“I got him admitted to Ganga International School and told him, you play there for three days and play here with me for four days,” he added.

Sharwan asked OP Malhotra, the sports advisor and head at the school, to induct him.

“He had height and we made him work hard on fitness,” said OP Malhotra, who struggles with speech these days due to age.

Malhotra was a former director of physical education at DAV College. He had turned the college into a cricket powerhouse under his tenure and broke the dominance of established powerhouses like St Stephen’s and Hindu College in the 1980’s and 1990’s. At one point, there were seven or eight Delhi Ranji players from DAV like Raman Lamba, Manu Nayyar, Bantoo Singh, Ajay Sharma, Manoj Prabhakar etc.

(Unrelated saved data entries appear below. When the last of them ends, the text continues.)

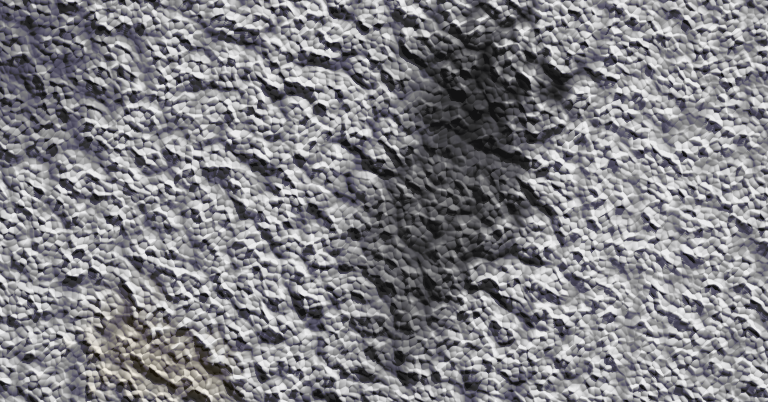
Give the GLSL for this texture, as a Shadertoy shader.

```glsl
// Rough grey stucco wall, raked by light from above, with a broad shaded hollow.

const vec2  LIGHT_DIR    = vec2(0.40, 0.917);
const float LIGHT_RISE   = 0.32;   // height gained by a light ray per unit length
const float SLOPE_STEP   = 0.0042;
const float SLOPE_GAIN   = 0.48;
const float CAVITY_GAIN  = 20.0;
const float BASE_TONE    = 0.59;
const float SHADOW_TONE  = 0.17;
const float SHADOW_DEPTH = 0.75;
const int   SHADOW_STEPS = 5;
const float SHADOW_STEP  = 0.005;

// Cells per canvas height and relief of each layer
const float LUMP_SCALE = 17.0, LUMP_RELIEF = 0.022;
const float PIT_SCALE = 35.0, PIT_RELIEF = 0.015;
const float GRAIN_SCALE = 66.0, GRAIN_RELIEF = 0.0085;

const vec3 BLUE_SHADE = vec3(0.0, -0.008, 0.065);
const vec3 WARM_STAIN = vec3(0.03, 0.01, -0.035);

vec2 hash2(vec2 p) {
    vec3 q = fract(p.xyx * vec3(0.1031, 0.1030, 0.0973));
    q += dot(q, q.yzx + 33.33);
    return fract((q.xx + q.yz) * q.zy);
}

mat2 rotation(float a) {
    return mat2(cos(a), sin(a), -sin(a), cos(a));
}

// Cellular bumps, about zero on average
float bumps(vec2 p) {
    vec2 cell = floor(p), f = p - cell;
    float sum = 0.0;
    for (int y = -1; y <= 1; y++)
    for (int x = -1; x <= 1; x++) {
        vec2 o = vec2(x, y);
        vec2 d = o + hash2(cell + o + 90.0) - f;
        sum += exp(-20.0 * dot(d, d));
    }
    return 0.19 + log(sum + 1e-6) / 20.0;
}

// Soft elliptical patch
float patchMask(vec2 p, vec2 centre, vec2 radius, float angle) {
    vec2 d = (rotation(angle) * (p - centre)) / radius;
    return exp(-dot(d, d) * dot(d, d));
}

// Gentle bend that breaks the alignment of the cells
vec2 warp(vec2 p) {
    return 0.006 * sin(p.yx * vec2(23.0, 19.0) + sin(p * 11.0))
         + 0.002 * sin(p.yx * vec2(71.0, 77.0));
}

// Clustered lumps, eaten by round pits and covered in grains
float height(vec2 p) {
    float coarse = mix(0.75, 1.15, smoothstep(0.4, 0.8, p.x))
                 * mix(1.0, 0.5, smoothstep(1.3, 1.6, p.x));
    vec2 q = p + warp(p);
    vec2 along = (rotation(0.8) * q) * vec2(0.86, 1.10);
    float lump = bumps(along * LUMP_SCALE);
    float pit = bumps(rotation(0.5) * q * PIT_SCALE + 9.0);
    float grain = bumps(rotation(1.9) * q * GRAIN_SCALE + 23.0);
    float rough = mix(0.5, 1.12, smoothstep(-0.18, 0.06, lump));
    return coarse * LUMP_RELIEF * lump
         + rough * (GRAIN_RELIEF * grain - PIT_RELIEF * pit);
}

// How far the surface lies below the shadow line of bumps nearer the light
float castShadow(vec2 p, float h) {
    float depth = 0.0;
    for (int i = 1; i <= SHADOW_STEPS; i++) {
        float t = SHADOW_STEP * float(i);
        depth = max(depth, height(p + LIGHT_DIR * t) - h - t * LIGHT_RISE);
    }
    return smoothstep(0.0, 0.0032, depth);
}

void mainImage(out vec4 fragColor, in vec2 fragCoord) {
    vec2 p = fragCoord / iResolution.y;

    // Relief lighting
    float h = height(p);
    float slope = (h - height(p + LIGHT_DIR * SLOPE_STEP)) / SLOPE_STEP;
    float tone = BASE_TONE + SLOPE_GAIN * slope + CAVITY_GAIN * h;
    tone = mix(tone, min(tone, SHADOW_TONE), SHADOW_DEPTH * castShadow(p, h));

    // Broad shade and glow, with edges broken by the relief
    vec2 s = p + 0.03 * sin(p.yx * 13.0 + 2.0 * sin(p * 9.0)) + 5.0 * h;
    float hollow = max(patchMask(s, vec2(1.18, 0.78), vec2(0.24, 0.19), 0.5),
                       patchMask(s, vec2(1.10, 0.44), vec2(0.19, 0.40), 0.38));
    float core = patchMask(s, vec2(1.21, 0.72), vec2(0.16, 0.11), 0.4);
    float corner = patchMask(s, vec2(0.05, 0.88), vec2(0.24, 0.24), 0.0);
    float stain = patchMask(s, vec2(0.38, 0.11), vec2(0.19, 0.13), 0.3);
    float glow = patchMask(p, vec2(1.62, 0.45), vec2(0.26, 0.42), 0.2);
    tone *= (1.0 - 0.50 * hollow) * (1.0 - 0.40 * core);
    tone *= (1.0 - 0.38 * corner) * (1.0 - 0.18 * stain);
    tone += 0.07 * glow;

    // Soft shoulder, then cool half shadows and a warm stain
    tone = clamp(tone, 0.07, 1.1);
    tone -= 0.6 * max(tone - 0.80, 0.0);
    float halfShade = smoothstep(0.18, 0.28, tone) * (1.0 - smoothstep(0.36, 0.50, tone));
    vec3 colour = vec3(tone, tone, tone + 0.004);
    colour += BLUE_SHADE * halfShade * (1.0 - 0.85 * hollow);
    colour += WARM_STAIN * stain;
    fragColor = vec4(clamp(colour, 0.0, 1.0), 1.0);
}
```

Some of DAV’s products went on to play first-class cricket for other states too.

Helped by his height and pace, Ishant catapulted into Delhi under-19 team and then to Ranji Trophy squad. Former India wicket-keeper Vijay Dahiya was playing his second last first class game in which Ishant made his debut.

“He was quick. What impressed us on the eve of the match was that he was getting a lot of bounce. In the match too, he was getting bounce on (the dead) Ferozeshah Kotla pitch. Bounce was his strongest point,” recalls Dahiya.

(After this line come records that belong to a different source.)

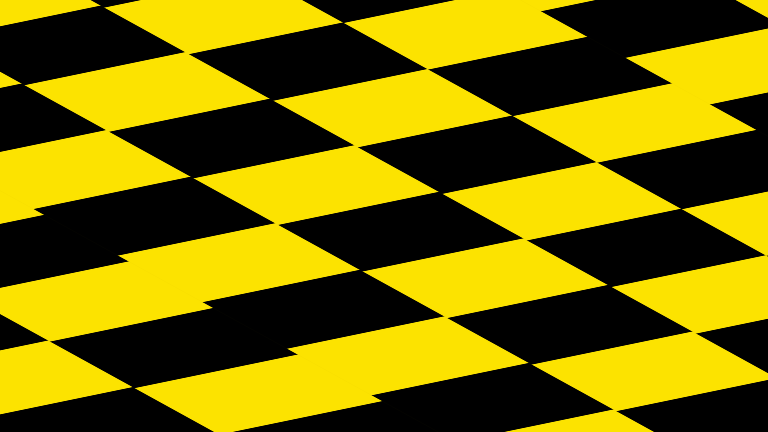
Reproduce this pattern procedurally as a Shadertoy shader.

```glsl
// Skewed yellow and black checkerboard, in slanted strips that slip along their seams.

const vec3 YELLOW = vec3(0.99, 0.89, 0.0);
const vec3 BLACK = vec3(0.0);

// Lengths are in canvas heights, with y measured down from the top.
const float SEAM_RUN = 1.8155;      // x travelled per unit of y along a seam
const float EDGE_SLOPE = 0.206;     // rise per unit of x along a tile edge
const float STRIP_WIDTH = 0.5037;   // horizontal spacing of the seams
const float FIRST_SEAM = -1.8144;   // x of the leftmost seam at the top
const float TILE_HEIGHT = 0.1481;   // vertical spacing of the tile edges
const float HAIRLINE = 0.025;       // strength of the faint line on each seam

const int STRIPS = 8;
// Shift of each strip along its seam, in tiles.
const float SLIP[STRIPS] = float[](0.477, 0.500, 1.375, 1.411, 1.455, 1.466, 1.918, 1.906);
// Small unevenness of each seam position.
const float NUDGE[STRIPS] = float[](-0.010, -0.009, 0.006, 0.002, 0.009, -0.005, -0.003, -0.009);

// Antialiased coverage of the positive side of a signed distance.
float coverage(float dist, float pixel) {
    return smoothstep(-0.5 * pixel, 0.5 * pixel, dist);
}

// Amount of yellow in one strip; neighbouring strips alternate.
float stripTiles(float rowPos, int strip, float pixel) {
    int index = clamp(strip, 0, STRIPS - 1);
    float phase = SLIP[index] + float((index + 1) % 2);
    float band = 0.5 - abs(mod(rowPos - phase + 0.5, 2.0) - 1.0);
    float dist = band * TILE_HEIGHT / length(vec2(1.0, EDGE_SLOPE));
    return coverage(dist, pixel);
}

void mainImage(out vec4 fragColor, in vec2 fragCoord) {
    float pixel = 1.0 / iResolution.y;
    vec2 p = vec2(fragCoord.x, iResolution.y - fragCoord.y) * pixel;

    // Oblique coordinates: across the strips and along them.
    float across = p.x - SEAM_RUN * p.y - FIRST_SEAM;
    float rowPos = (p.y + EDGE_SLOPE * p.x) / TILE_HEIGHT;

    // Signed distance to the nearest seam.
    int seam = clamp(int(floor(across / STRIP_WIDTH + 0.5)), 0, STRIPS - 1);
    float seamDist = across - float(seam) * STRIP_WIDTH - NUDGE[seam];
    seamDist /= length(vec2(1.0, SEAM_RUN));

    // Blend the strips on either side of the seam.
    float left = stripTiles(rowPos, seam - 1, pixel);
    float right = stripTiles(rowPos, seam, pixel);
    float yellow = mix(left, right, coverage(seamDist, pixel));

    // Faint hairline where equal tiles meet.
    float line = coverage(0.001 - abs(seamDist), pixel);
    yellow = mix(yellow, 0.5, HAIRLINE * line);

    fragColor = vec4(mix(BLACK, YELLOW, yellow), 1.0);
}
```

“Also the temperament. Bowling at the Kotla and not complaining even one bit or even asking how many he has to bowl,” Dahiya said.

Dahiya made 152 in that game and Ishant took four wickets in first innings, bowling as many as 34 overs — Ashish Nehra bowled 40 — as Delhi avoided exposing their spinners to Tamil Nadu batsmen who were good players of spin.

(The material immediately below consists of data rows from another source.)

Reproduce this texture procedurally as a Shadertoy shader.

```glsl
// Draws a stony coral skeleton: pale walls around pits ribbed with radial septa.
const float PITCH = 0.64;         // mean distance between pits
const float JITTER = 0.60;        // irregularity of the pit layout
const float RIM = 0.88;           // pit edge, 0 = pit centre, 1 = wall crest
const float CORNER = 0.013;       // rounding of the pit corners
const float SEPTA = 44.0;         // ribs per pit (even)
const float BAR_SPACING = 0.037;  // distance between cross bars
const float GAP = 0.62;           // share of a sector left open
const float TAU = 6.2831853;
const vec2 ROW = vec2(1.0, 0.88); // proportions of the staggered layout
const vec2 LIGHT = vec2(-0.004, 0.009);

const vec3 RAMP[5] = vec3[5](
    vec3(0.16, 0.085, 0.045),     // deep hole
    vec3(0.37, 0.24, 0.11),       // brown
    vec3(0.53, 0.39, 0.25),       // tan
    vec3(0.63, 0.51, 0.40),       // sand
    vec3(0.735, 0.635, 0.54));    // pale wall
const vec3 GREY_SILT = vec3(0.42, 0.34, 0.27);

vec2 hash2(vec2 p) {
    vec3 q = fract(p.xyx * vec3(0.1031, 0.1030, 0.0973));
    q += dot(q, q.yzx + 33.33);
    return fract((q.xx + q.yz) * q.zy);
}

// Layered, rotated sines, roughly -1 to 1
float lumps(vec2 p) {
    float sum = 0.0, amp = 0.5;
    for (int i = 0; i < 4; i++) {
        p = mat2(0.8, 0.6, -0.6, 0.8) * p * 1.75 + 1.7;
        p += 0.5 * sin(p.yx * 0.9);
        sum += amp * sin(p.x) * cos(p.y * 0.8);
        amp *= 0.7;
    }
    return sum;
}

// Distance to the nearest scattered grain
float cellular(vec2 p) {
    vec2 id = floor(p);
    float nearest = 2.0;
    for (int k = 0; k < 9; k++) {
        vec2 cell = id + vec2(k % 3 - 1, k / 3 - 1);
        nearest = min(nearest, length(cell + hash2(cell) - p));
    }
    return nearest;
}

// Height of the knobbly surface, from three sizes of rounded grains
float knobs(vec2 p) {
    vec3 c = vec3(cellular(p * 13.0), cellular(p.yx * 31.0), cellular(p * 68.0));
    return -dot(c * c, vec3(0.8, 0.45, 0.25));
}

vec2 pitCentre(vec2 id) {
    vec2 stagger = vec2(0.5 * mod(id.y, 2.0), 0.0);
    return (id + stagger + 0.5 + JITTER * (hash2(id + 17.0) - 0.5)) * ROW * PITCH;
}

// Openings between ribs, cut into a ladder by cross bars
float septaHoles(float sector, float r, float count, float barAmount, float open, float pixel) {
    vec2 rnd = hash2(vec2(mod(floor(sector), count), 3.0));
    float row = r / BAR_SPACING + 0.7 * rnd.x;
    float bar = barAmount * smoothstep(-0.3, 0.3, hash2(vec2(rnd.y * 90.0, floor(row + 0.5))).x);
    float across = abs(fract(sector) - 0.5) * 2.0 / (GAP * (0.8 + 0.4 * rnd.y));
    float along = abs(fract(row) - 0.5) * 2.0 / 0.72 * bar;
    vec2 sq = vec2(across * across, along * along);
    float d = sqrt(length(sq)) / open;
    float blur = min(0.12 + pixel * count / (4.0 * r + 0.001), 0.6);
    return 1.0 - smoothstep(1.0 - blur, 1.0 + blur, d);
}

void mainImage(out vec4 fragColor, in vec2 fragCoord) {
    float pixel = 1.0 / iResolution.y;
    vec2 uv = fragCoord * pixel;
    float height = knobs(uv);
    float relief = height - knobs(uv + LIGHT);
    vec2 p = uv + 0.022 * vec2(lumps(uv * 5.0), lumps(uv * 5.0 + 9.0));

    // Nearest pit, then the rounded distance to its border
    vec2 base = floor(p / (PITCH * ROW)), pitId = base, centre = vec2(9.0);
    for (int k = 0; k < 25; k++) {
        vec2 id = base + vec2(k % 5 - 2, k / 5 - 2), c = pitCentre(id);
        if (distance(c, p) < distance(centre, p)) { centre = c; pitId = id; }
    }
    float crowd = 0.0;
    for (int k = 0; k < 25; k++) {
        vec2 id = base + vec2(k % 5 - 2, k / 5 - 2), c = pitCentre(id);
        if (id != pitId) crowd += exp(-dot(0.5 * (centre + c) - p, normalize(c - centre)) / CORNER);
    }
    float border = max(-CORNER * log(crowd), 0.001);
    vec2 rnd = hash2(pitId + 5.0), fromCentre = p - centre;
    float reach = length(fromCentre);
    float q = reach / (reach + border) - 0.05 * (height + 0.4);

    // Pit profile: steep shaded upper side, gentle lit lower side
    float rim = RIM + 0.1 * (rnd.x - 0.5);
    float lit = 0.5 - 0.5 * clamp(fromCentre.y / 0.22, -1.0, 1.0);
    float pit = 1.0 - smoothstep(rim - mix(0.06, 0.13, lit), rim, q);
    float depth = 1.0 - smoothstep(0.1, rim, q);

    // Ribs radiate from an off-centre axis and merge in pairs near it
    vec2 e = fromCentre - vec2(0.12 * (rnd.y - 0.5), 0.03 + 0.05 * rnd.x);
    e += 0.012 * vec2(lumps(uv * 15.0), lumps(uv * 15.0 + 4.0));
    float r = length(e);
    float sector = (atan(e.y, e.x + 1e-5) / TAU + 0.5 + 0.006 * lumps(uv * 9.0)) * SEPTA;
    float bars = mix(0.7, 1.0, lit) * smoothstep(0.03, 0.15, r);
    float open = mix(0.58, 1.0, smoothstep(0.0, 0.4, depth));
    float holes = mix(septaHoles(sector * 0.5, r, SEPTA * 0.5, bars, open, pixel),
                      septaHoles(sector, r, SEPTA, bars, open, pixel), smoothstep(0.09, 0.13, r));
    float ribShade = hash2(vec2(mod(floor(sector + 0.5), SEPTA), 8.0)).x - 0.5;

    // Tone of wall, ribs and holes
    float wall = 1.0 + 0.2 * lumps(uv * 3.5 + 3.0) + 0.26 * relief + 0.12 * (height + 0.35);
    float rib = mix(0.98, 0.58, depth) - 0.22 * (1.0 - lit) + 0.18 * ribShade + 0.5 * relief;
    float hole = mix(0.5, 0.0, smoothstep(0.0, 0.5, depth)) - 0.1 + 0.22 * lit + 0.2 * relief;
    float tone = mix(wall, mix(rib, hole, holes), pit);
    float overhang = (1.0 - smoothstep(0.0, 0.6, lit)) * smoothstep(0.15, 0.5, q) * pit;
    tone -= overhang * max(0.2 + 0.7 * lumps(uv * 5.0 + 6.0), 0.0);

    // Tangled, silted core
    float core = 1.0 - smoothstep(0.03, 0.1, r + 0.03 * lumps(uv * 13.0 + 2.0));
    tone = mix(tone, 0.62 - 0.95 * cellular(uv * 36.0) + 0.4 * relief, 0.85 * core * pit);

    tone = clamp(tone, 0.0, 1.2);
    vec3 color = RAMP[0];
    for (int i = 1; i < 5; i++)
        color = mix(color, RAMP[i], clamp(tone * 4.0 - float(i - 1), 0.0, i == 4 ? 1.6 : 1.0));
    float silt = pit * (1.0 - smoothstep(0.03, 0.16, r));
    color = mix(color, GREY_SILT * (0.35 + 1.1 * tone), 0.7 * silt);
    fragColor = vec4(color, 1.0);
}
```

That habit of bowling lot of overs has continued since.

“From 2008 till now, a lot of things have changed but one thing that has remained unchanged is his long, long spells. That has been his strength throughout his career,” former India teammate Irfan Pathan, who was in the Indian squad for the 2007-08 tour of Australia where Ishant burst into limelight, told IANS.

“He has seen injuries, he has seen his wrist go down and then he worked on it and got back the original wrist position. (But) his strength has been bowling long spells, over and over again. That is why he survived for so many years. I wish him all the luck and hope he plays a lot more Tests,” added Pathan.

The resilience has shown through his career, especially with his battle with injuries, which started early in his career. He had a shoulder injury just before his Test debut (May 2007) which came just six months after his Ranji Trophy debut. During fielding practice with fielding coach Robin Singh in Dhaka, he was throwing under-arm to avoid straining it. Somehow his injury escaped notice and he made his Test debut, taking one wicket.

From there it was the Australia tour, and famously troubling then-Australia captain Ricky Ponting. Ishant had taken off.

He suffered injuries, took a season off from the Indian Premier League (IPL) and later realised he didn’t have the variations for limited overs cricket. He then honed himself into a fine Test bowler.

“Unfortunately his length was a bit short initially than it should have been, which is why he didn’t get many more wickets. Later when he started to pitch the ball further up, he started getting the rewards regularly,” said Dahiya who has also been head coach with Delhi Ranji team, for which Ishant plays, and Kolkata Knight Riders in the IPL.

It was the stint at Sussex in 2018 under the guidance of former Australia pacer Jason Gillespie that saw Ishant finding the length. He started to hit the pads, the knee roll as advised by Gillespie. The results began showing. Since the start of 2018, he has taken 76 wickets in 20 Tests at an average of 19.34.

“The greatest thing about Ishant is that he is continuously willing to learn. Even during the IPL 2020 in UAE, before he had side-strain, he was always looking to learn something or add a yard or two of pace. During quarantine, when many people were relaxing he was practicing,” says Dahiya.

Years later, after Ishant had made his debut, Bantoo met the principal at a tournament he had helped organise between schools from India and Pakistan.

“She said we should have admitted him. Honestly, when he was bowling at the nets at Salwan, even I wouldn’t have thought he will play India, let alone play 100 Tests,” recalls Bantoo.